Emotions are an integral part of assessing and treating chronic pain. But most people don’t think about that.
There is a strong link between back pain and depression.
People struggling with chronic back pain are likely to get depressed. Those who are depressed have worse pain and a harder time recovering from that pain.
The funny thing is, most people with back pain don’t even realize they’re depressed. They think the reason they’re feeling so hopeless and irritable is their physical pain.
So let’s take a look at how back pain and depression build off each other and make matters worse.
What Is Depression?
Many people think of depression as just a “mental illness.” Yet, this condition can negatively affect the way you act and cause physical problems.
Depression leaves a person feeling constantly sad or blue.
In most cases, it makes someone lose all interest they had in previous hobbies or activities. People with depression slowly become less able to function normally.
The effects of depression can be debilitating. Sufferers can find themselves stuck with serious, chronic back pain, even if there’s no obvious, physical reason for it.
But these feelings of sadness are more than just feeling down for a while. Symptoms of serious depression will occur every day for at least two weeks, and even longer than that.
There are many different symptoms of depression, such as:
- A lasting mood of depression, sadness, and hopelessness
- Changes in appetite and weight
- Changes in sleeping pattern
- Loss of interest in usual hobbies
- Loss of interest in sex
- Feeling guilty or worthless
- Trouble concentrating or remembering
- Thoughts of death or suicide
What Is Chronic Pain?
Acute pain happens when you get an injury, such as breaking your wrist, and leaves when that injury has healed. Chronic pain, on the other hand, doesn’t go away even after the injury is gone.
Minor cases of chronic pain will last three to six months. Sometimes, chronic pain can last for years without the right treatment.
This constant pain leaves a person feeling physically and mentally frustrated and exhausted.
The Vicious Merry Go Round
Back pain and depression are linked in a circle of sorts.
A person with chronic back pain is likely to develop some measure of depression, and the depression will actually make the pain worse.
Similarly, a person who is already depressed can develop back pain, and that pain can result in deeper depression.
Back Pain Causes Depression
Chronic pain can be a debilitating illness to live with, which brings on depressive symptoms.
For example, back pain may make it difficult to fall asleep at night. This can make a person irritable and exhausted during the day.
A person with back pain will also be unable to get around how they used to. The pain will make them slow and careful, meaning they’re unable to work. This includes both work outside the house and normal household chores like cleaning and cooking.
This forces them to spend a lot of their time indoors away from other people, which makes them isolated.
On top of not being able to partake in enjoyable activities, a person may also feel added financial stress.

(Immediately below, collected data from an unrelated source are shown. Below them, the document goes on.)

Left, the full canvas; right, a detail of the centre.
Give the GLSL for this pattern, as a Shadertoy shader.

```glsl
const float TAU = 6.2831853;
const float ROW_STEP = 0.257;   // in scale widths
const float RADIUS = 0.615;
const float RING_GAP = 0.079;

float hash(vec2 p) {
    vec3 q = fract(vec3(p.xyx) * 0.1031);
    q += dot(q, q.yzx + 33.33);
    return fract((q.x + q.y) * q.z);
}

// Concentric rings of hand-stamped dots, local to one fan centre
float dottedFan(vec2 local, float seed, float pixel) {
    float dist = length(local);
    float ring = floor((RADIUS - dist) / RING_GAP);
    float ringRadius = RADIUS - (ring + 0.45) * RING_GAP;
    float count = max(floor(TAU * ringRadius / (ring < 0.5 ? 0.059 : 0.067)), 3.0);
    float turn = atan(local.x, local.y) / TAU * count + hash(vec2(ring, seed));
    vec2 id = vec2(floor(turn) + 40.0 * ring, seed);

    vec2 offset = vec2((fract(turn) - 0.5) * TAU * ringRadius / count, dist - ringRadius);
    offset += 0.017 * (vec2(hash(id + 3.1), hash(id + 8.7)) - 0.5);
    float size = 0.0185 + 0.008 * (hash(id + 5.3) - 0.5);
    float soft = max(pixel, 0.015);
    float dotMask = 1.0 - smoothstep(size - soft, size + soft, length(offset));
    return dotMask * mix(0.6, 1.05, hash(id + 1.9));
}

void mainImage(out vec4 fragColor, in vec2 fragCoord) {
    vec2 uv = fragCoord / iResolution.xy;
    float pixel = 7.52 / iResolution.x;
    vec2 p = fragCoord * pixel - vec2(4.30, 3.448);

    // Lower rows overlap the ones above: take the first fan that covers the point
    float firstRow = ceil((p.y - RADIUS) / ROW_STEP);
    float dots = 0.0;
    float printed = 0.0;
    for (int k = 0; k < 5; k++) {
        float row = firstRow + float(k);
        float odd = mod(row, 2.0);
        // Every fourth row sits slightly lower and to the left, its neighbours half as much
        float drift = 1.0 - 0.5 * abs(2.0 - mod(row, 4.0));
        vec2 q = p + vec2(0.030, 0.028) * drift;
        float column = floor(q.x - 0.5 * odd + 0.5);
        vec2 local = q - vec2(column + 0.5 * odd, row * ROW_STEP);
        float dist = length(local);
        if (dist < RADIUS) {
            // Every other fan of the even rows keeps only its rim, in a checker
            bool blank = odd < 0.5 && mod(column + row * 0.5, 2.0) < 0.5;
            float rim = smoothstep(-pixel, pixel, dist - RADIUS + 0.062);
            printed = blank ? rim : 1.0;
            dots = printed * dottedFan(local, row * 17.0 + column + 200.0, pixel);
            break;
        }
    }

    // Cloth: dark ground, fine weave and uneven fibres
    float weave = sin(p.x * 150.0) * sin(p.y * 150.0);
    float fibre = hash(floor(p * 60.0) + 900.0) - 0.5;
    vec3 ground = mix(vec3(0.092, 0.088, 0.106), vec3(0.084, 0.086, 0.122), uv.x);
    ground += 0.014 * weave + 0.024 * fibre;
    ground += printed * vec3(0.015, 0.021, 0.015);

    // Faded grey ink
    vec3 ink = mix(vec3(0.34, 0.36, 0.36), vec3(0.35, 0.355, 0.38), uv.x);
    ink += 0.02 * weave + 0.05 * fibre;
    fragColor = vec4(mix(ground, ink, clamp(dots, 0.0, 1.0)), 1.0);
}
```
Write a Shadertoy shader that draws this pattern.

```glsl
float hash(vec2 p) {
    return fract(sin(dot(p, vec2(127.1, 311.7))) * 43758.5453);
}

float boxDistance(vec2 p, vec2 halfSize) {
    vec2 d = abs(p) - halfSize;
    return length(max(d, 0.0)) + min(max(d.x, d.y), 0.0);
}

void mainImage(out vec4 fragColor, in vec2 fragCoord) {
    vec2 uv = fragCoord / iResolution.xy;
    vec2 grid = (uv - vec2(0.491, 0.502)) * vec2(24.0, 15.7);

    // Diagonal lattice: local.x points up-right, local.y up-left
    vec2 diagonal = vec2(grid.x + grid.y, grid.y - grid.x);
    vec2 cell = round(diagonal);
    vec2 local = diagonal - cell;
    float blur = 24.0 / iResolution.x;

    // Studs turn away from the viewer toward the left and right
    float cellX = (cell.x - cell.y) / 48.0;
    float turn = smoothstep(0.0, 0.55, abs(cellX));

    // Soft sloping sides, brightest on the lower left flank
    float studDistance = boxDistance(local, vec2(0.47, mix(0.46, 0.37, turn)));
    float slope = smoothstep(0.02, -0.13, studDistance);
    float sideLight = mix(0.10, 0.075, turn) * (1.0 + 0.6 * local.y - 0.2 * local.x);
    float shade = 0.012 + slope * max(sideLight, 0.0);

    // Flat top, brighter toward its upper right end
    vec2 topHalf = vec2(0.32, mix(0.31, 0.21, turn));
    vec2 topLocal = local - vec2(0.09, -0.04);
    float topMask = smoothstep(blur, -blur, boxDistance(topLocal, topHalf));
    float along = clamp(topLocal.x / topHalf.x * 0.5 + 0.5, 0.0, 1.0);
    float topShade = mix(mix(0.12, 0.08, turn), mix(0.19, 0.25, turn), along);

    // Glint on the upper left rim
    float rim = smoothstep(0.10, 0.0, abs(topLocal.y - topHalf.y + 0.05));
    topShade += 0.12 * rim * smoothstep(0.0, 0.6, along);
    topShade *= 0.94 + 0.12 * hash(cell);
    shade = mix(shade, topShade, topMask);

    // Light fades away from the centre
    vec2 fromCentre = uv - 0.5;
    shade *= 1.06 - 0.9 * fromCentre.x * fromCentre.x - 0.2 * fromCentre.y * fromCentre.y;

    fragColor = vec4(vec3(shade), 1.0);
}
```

This usually happens if they are unable to continue working or care for the family.
This frustration can lead to thoughts of failure.
Pain medication can also keep a person in a kind of dull or dazed mind. Added with the pain, this makes it difficult to remember things and think clearly.
How Does That Equal Depression?
Notice how each of these circumstances result in a symptom of depression. Because a person feels these symptoms every day, along with hopelessness and sadness, they often get depressed.
As the pain and depression grow, the person goes through something called physical and mental deconditioning.
Basically, the person feels less and less control over his own life. This makes him feel controlled by the pain, which results in stronger depression.
Depression Causes Back Pain
People who struggle with depression as a result of back pain have what is known as reactive depression. The depression reacts to the physical pain, which can happen in those who have no previous history of depression.
On the other hand, people who have a history of depression are more likely to experience chronic back pain.
Depression actually makes back pain worse and keeps it from going away. Even if there is a way to fix the problem, people with depression are unable to heal.
Depression and Spine Surgery
Depression also affects spine surgery outcomes.
If a person struggling with back pain and depression undergoes spine surgery, they may continue to display symptoms after the procedure. This extends the healing time and makes it harder for the patient to recover.
One of the best things to do for a person battling back pain and depression is to postpone the spine surgery until their depression goes away. This will provide the best surgical results in the future.
Treating Back Pain and Depression
Unfortunately, the diagnosis of depression in relation to back pain is often missed because doctors are usually looking for something physical. But doctors cannot effectively treat chronic back pain if they do not treat the depression as well.
The two require a specialized treatment approach because they come as a package.
Most people who have reactive depression don’t even realize they are depressed. They focus all their energy on their physical pain, thinking they will get out of their “funk” when the physical pain is gone.
If you’ve been struggling with back pain and haven’t seen any results from treatment, you might suffer from some form of depression.
It may not be major depression, but it could be minor to moderate depression. Next time you’re at the doctor, ask them about your mental health instead of just the pain you feel.
If you need help dealing with chronic back pain and depression, check out some of our treatment plans. We’ll get you fixed up.